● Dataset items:
━━━━━━━━━━━━━━━━
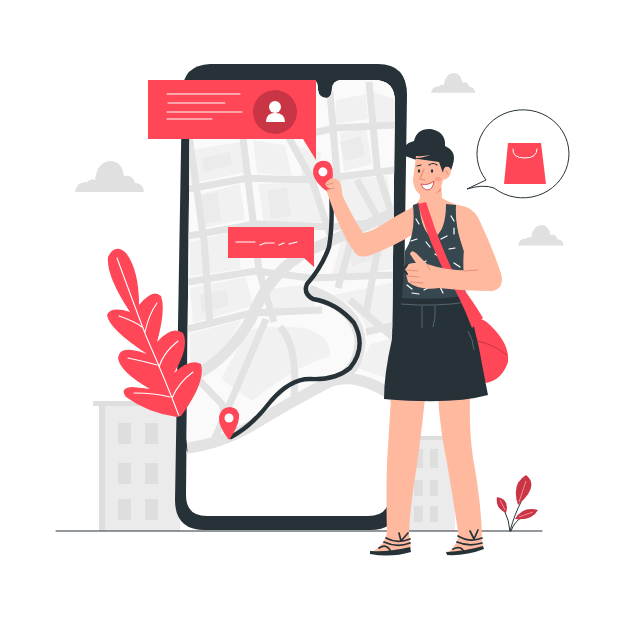
<!DOCTYPE html>
<html lang="en">
<head>
<meta charset="utf-8">
<title>Delivery tracking illustration</title>
<style>
:root{--red:#ff4757;--red-dark:#c93545;--ink:#263238;--top:#37474f;--skin:#ffb99f;--skin-line:#e8907a;--road:#e3e3e3;--block:#f1f1f1;--cloud:#e0e0e0;--wall:#ebebeb;--wall-dark:#dedede;--blush:#ffb3ba}
html,body{margin:0;background:#fff;overflow:hidden}
svg{display:block;width:626px;height:626px}
.red{fill:var(--red)}.ink{fill:var(--ink)}.skin{fill:var(--skin)}.cloud{fill:var(--cloud)}
.wall{fill:var(--wall)}.wall-dark{fill:var(--wall-dark)}.block{fill:var(--block)}.white{fill:#fff}
.line{fill:none;stroke:var(--ink);stroke-linecap:round;stroke-linejoin:round}
.road{fill:none;stroke:var(--road)}
.vein{fill:none;stroke:#fff;stroke-linecap:round}
.skin-line{fill:none;stroke:var(--skin-line);stroke-linecap:round}
</style>
</head>
<body>
<svg viewBox="0 0 626 626" role="img" aria-label="A woman follows a delivery route on a large phone map">
<defs>
<clipPath id="screen"><path d="M208 80H314Q318 81 318 90Q319 98 327 98Q332 97 332 88Q333 81 340 80H374Q395 80 395 102L390 495Q389 516 368 516H207Q186 516 186 495L190 98Q190 80 208 80Z"/></clipPath>
<clipPath id="top-shape"><path d="M413 205Q416 235 405 251L402 298Q435 300 466 296Q462 268 464 250Q456 232 456 205L446 204Q446 232 433 238Q421 232 419 203Z"/></clipPath>
<g id="pin"><path class="red" d="M0 0Q-11-14-10-23Q-8-33 1-33Q11-32 10-22Q9-13 0 0Z"/><circle class="white" cx="0" cy="-22" r="4.5"/></g>
<g id="window-pair"><rect width="13" height="21"/><rect x="27" width="13" height="21"/></g>
<path id="cloud" class="cloud" d="M0 31Q2 20 12 21Q16 17 20 19Q22 1 35 0Q47 0 49 15Q58 13 60 22Q68 22 69 31Z"/>
</defs>

<g id="clouds">
<use href="#cloud" transform="translate(75 161)"/>
<use href="#cloud" transform="translate(431 73) scale(.64)"/>
<use href="#cloud" transform="translate(518 225) scale(.66)"/>
</g>

<g id="buildings">
<path class="wall" d="M99 405H180V531H99Z"/>
<path class="wall-dark" d="M93 401H180V406H93ZM99 406H105V531H99Z"/>
<g class="wall-dark"><use href="#window-pair" x="118" y="423"/><use href="#window-pair" x="118" y="463"/><use href="#window-pair" x="118" y="499"/></g>
<path class="wall" d="M408 439H455V531H408Z"/>
<path class="wall-dark" d="M408 436H455V440H408Z"/>
<g class="wall-dark"><rect x="414" y="449" width="9" height="19"/><rect x="430" y="449" width="8" height="19"/><rect x="414" y="480" width="9" height="16"/><rect x="430" y="480" width="8" height="16"/><rect x="414" y="506" width="9" height="16"/><rect x="430" y="506" width="8" height="16"/></g>
<path class="line" stroke-width="1" d="M56 531H542"/>
</g>

<g id="phone">
<path class="ink" d="M210 64H378Q407 64 407 95L401 500Q399 530 370 530H203Q175 529 175 500L182 92Q183 65 210 64Z"/>
<path class="white" d="M208 80H314Q318 81 318 90Q319 98 327 98Q332 97 332 88Q333 81 340 80H374Q395 80 395 102L390 495Q389 516 368 516H207Q186 516 186 495L190 98Q190 80 208 80Z"/>
<g id="map" clip-path="url(#screen)">
<path fill="#fafafa" d="M180 80H400V400Q358 368 330 380Q292 402 256 424Q226 446 180 451Z"/>
<g class="block">
<path d="M190 150L240 142L245 172L190 184ZM196 195L240 184L245 219L198 229ZM253 140L285 145L292 176L257 173ZM298 147L321 152L318 176L302 176Z"/>
<path d="M258 184L315 182L324 222L264 224ZM336 100L366 94L368 119L335 124ZM372 92L395 99V124L374 122ZM340 133L366 128L372 164L344 171Z"/>
<path d="M190 242L235 231L241 269L190 276ZM190 288L246 277L253 306L193 323ZM190 334L241 320L217 362L190 366ZM269 289L305 285L315 306L276 317Z"/>
<path d="M248 330Q276 324 304 328Q332 336 330 356Q294 367 252 401L221 379ZM340 180L387 176L393 214L350 221ZM342 238L393 228V269L330 281Z"/>
<path d="M334 295L394 282V328L368 333Q362 309 334 295ZM371 344L394 338V381L358 368Z"/>
</g>
<g class="wall">
<path d="M196 197L218 192L221 221L199 225ZM267 190L287 188L291 216L271 219ZM340 142L361 136L365 156L344 161ZM200 295L226 290L229 305L202 313ZM350 251L382 242V257L352 266ZM202 158L230 152L232 165L204 172Z"/>
</g>
<g class="road" stroke-width="7">
<path d="M188 189L248 178Q294 181 330 178L395 170M188 236L256 224L334 227L395 219M188 282L256 271L310 278L395 275M188 329L251 313L322 310"/>
<path d="M243 138L259 270L274 322M288 136L312 180L330 235M330 92L338 188L350 245L338 288M369 82L377 168L395 225M298 136L336 128L396 125"/>
<path d="M189 136L204 240L210 325M366 332L396 325M357 180L382 226L366 314M266 319L240 380L215 438M350 300L396 340"/>
</g>
<g class="road" stroke-width="11">
<path d="M186 379Q224 365 251 319Q270 270 310 250L396 212"/>
<path d="M180 449Q221 445 256 423Q294 400 327 383Q357 369 400 401"/>
<path d="M309 290Q360 309 360 343Q358 370 338 379"/>
</g>
<path class="road" stroke-width="7" d="M188 369L222 404L231 437M280 327Q298 346 294 396"/>
</g>
<path id="route" class="line" stroke-width="4.4" d="M331 190Q333 224 329 247Q322 267 307 284Q303 294 313 299Q337 303 354 323Q367 347 350 368Q336 380 311 379Q291 378 271 401Q251 427 231 437"/>
<use href="#pin" x="229" y="440"/>
</g>

<g id="driver-card">
<path class="red" d="M148 80H316V160L303 139H148Z"/>
<path class="vein" stroke-width="1" d="M167 94H240M168 103H225M167 112H242M167 119H212"/>
<circle cx="275" cy="112" r="22" fill="var(--red-dark)"/>
<circle class="white" cx="275" cy="107" r="6"/><path class="white" d="M266 122Q266 113 275 113Q285 113 285 122Z"/>
</g>
<g id="status-label">
<path class="red" d="M228 227H314V267L304 258H228Z"/>
<path class="vein" stroke-width="1.2" d="M236 242H255M260 245L265 243H274M279 245L284 243M289 244L297 242"/>
</g>

<g id="large-plant">
<path class="red" d="M177 417Q148 413 126 397Q119 388 132 387Q143 388 150 389Q120 372 118 358Q119 348 132 350Q140 351 147 354Q109 329 107 315Q111 306 130 312Q106 276 108 257Q115 243 126 253Q139 270 139 305Q153 288 161 296Q166 310 157 342Q172 325 183 333Q190 346 174 373Q190 358 201 364Q206 382 181 416Z"/>
<path class="vein" stroke-width="1.1" d="M117 258Q132 299 146 336Q165 379 179 416M119 316Q134 321 142 327M157 303Q149 314 145 332M128 358Q147 362 157 365M178 341Q163 353 159 367M134 393Q155 393 170 397M193 372Q179 382 172 398"/>
<path class="line" stroke-width="1" d="M179 416Q186 432 187 451"/>
</g>
<g id="small-plant">
<path class="line" stroke-width="1" d="M510 531Q515 513 521 502M510 531Q509 520 505 512M511 531Q514 522 522 517"/>
<path fill="var(--red-dark)" d="M518 505Q511 484 526 475Q540 486 518 505ZM506 513Q495 508 497 497Q510 499 506 513ZM515 519Q523 506 538 510Q532 521 515 519Z"/>
<path stroke="var(--blush)" stroke-width=".7" fill="none" d="M519 502L526 481M505 510L500 500M519 517L533 512"/>
</g>

<g id="shopping-bubble">
<path d="M467 189L486 180A46 44 0 1 1 494 188Q483 184 467 189Z" fill="#fff" stroke="var(--ink)" stroke-width="1"/>
<path class="red" d="M508 143H541L546 184H504Z"/>
<path class="vein" stroke-width="1" d="M513 149Q512 158 525 158Q537 158 537 149"/>
</g>

<g id="woman">
<g id="legs">
<path class="skin" d="M391 398H425Q420 447 413 491Q409 520 409 538L387 539Q386 493 387 463Z"/>
<path class="skin" d="M438 396H470Q469 431 473 458Q481 501 482 536L459 538Q453 498 447 463Q440 430 438 396Z"/>
<path class="skin" d="M387 533H409L411 549Q393 555 374 551Q385 544 387 533ZM459 533H481L483 547Q466 554 449 552Q458 544 459 533Z"/>
<path class="ink" d="M370 551Q391 552 410 547L411 552Q391 558 370 554ZM446 552Q466 551 483 546L484 549Q466 556 447 555Z"/>
<path class="line" stroke-width="1.7" d="M386 538Q397 544 410 539M384 542Q397 548 410 543M379 548Q387 543 391 552M401 541L399 533M401 541L408 533M458 536Q470 543 482 538M457 542Q469 547 482 543M453 549Q461 545 464 552M474 539L470 531M474 539L478 530"/>
</g>
<g id="bag">
<path class="red" d="M465 323Q479 313 490 325Q510 344 508 362Q502 380 486 383Q476 370 473 344Z"/>
<path fill="none" stroke="var(--red-dark)" stroke-width="1" d="M477 341Q493 344 507 355"/>
</g>
<path id="skirt" class="ink" d="M402 296Q436 299 466 295Q473 321 479 348Q484 375 488 395Q452 405 384 399Q384 374 392 339Z"/>
<path fill="none" stroke="#56666d" stroke-width="1" d="M401 304Q436 307 467 302M422 306V328M435 306Q436 318 433 327M468 331Q473 339 474 350"/>
<g id="raised-arm">
<path class="skin" d="M413 207Q397 215 385 223Q371 232 363 233Q351 215 340 190Q338 179 329 178L321 182Q327 187 328 195Q339 230 355 253Q360 259 371 255Q396 245 412 235Z"/>
</g>
<path id="chest" class="skin" d="M420 181H441L442 198Q451 204 466 207Q476 211 480 222Q492 248 501 274Q504 287 494 290Q466 288 433 283L413 280Q403 275 404 264L416 264L411 232Q407 218 412 207Q421 202 420 194Z"/>
<path fill="#ed967f" d="M420 188Q429 199 441 191L440 184Z"/>
<path id="tank-top" fill="var(--top)" d="M413 205Q416 235 405 251L402 298Q435 300 466 296Q462 268 464 250Q456 232 456 205L446 204Q446 232 433 238Q421 232 419 203Z"/>
<path class="skin" d="M456 205Q473 206 480 222Q493 249 501 274Q504 287 494 290Q470 290 442 285L438 270Q457 272 473 271Q465 257 461 242Q455 224 456 205Z"/>
<g clip-path="url(#top-shape)">
<path class="vein" stroke-width="1.2" d="M416 219L419 224M411 241L417 239M426 242L430 247M441 239L447 236M454 228V234M413 253L418 257M435 254L441 258M449 249L455 248M421 264L426 261M454 263L460 267M407 285L412 289M424 290L430 287M440 287L443 293M455 288L460 284M407 266L409 273M451 216L454 221M412 293L419 294M431 280L435 277M447 276L451 280"/>
</g>
<path id="strap" class="red" d="M418 204L426 202Q438 241 457 280Q475 304 483 318L472 328Q460 296 444 271Q428 239 418 204Z"/>
<g id="bent-forearm">
<path class="skin" d="M498 270Q507 287 493 291Q464 291 439 288Q420 291 408 282L405 270Q406 262 416 263L410 254Q411 249 416 253L427 264Q450 272 478 270Z"/>
<path class="skin-line" stroke-width="1" d="M406 270L418 271M407 276L419 277M411 282L423 283M427 264L430 270M464 271L478 270"/>
<path class="line" stroke-width="2" d="M405 268L407 265M407 274L405 271"/>
</g>
<g id="head">
<path class="ink" d="M405 156Q401 144 414 141Q417 128 431 129Q446 132 445 146Q457 151 453 164Q451 174 443 178L429 164Q416 160 405 156Z"/>
<path class="skin" d="M416 156Q428 157 439 153Q441 159 443 168Q449 164 451 170Q451 178 443 180Q440 195 427 197Q414 195 413 180Z"/>
<path class="ink" d="M411 158Q426 159 438 151L446 154L449 167Q444 164 443 173L439 162Q425 160 411 158Z"/>
<path class="line" stroke-width="1.2" d="M417 166L421 165M429 165Q433 162 437 165"/>
<ellipse class="ink" cx="419" cy="171" rx="1.2" ry="1.8"/><ellipse class="ink" cx="432" cy="171" rx="1.2" ry="1.8"/>
<path class="skin-line" stroke-width="1.2" d="M424 169Q421 176 420 179L425 180M446 171L448 174"/>
<path d="M421 184Q428 186 434 181Q433 190 427 190Q422 189 421 184Z" fill="#fff" stroke="var(--red-dark)" stroke-width=".8"/>
<ellipse cx="438" cy="179" rx="3" ry="2.2" fill="#ff9d8c"/>
</g>
</g>

<g id="held-pin">
<use href="#pin" transform="translate(329 193) rotate(-16)"/>
<path class="skin" d="M325 184Q331 175 338 180Q344 188 341 197L331 198Q327 194 327 190L333 188Q328 190 325 184Z"/>
<path class="skin-line" stroke-width="1" d="M326 185L333 183M327 190L334 188"/>
</g>
</svg>
</body>
</html>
━━━━━━━━━━━━━━━━
● EXERCISE REQUIREMENTS: Leave out every line above except those from the line with "398H425Q420 447 413" up to and including the line with "323Q479 313 490", and copy those exactly.

● YOUR RESPONSE:
<path class="skin" d="M391 398H425Q420 447 413 491Q409 520 409 538L387 539Q386 493 387 463Z"/>
<path class="skin" d="M438 396H470Q469 431 473 458Q481 501 482 536L459 538Q453 498 447 463Q440 430 438 396Z"/>
<path class="skin" d="M387 533H409L411 549Q393 555 374 551Q385 544 387 533ZM459 533H481L483 547Q466 554 449 552Q458 544 459 533Z"/>
<path class="ink" d="M370 551Q391 552 410 547L411 552Q391 558 370 554ZM446 552Q466 551 483 546L484 549Q466 556 447 555Z"/>
<path class="line" stroke-width="1.7" d="M386 538Q397 544 410 539M384 542Q397 548 410 543M379 548Q387 543 391 552M401 541L399 533M401 541L408 533M458 536Q470 543 482 538M457 542Q469 547 482 543M453 549Q461 545 464 552M474 539L470 531M474 539L478 530"/>
</g>
<g id="bag">
<path class="red" d="M465 323Q479 313 490 325Q510 344 508 362Q502 380 486 383Q476 370 473 344Z"/>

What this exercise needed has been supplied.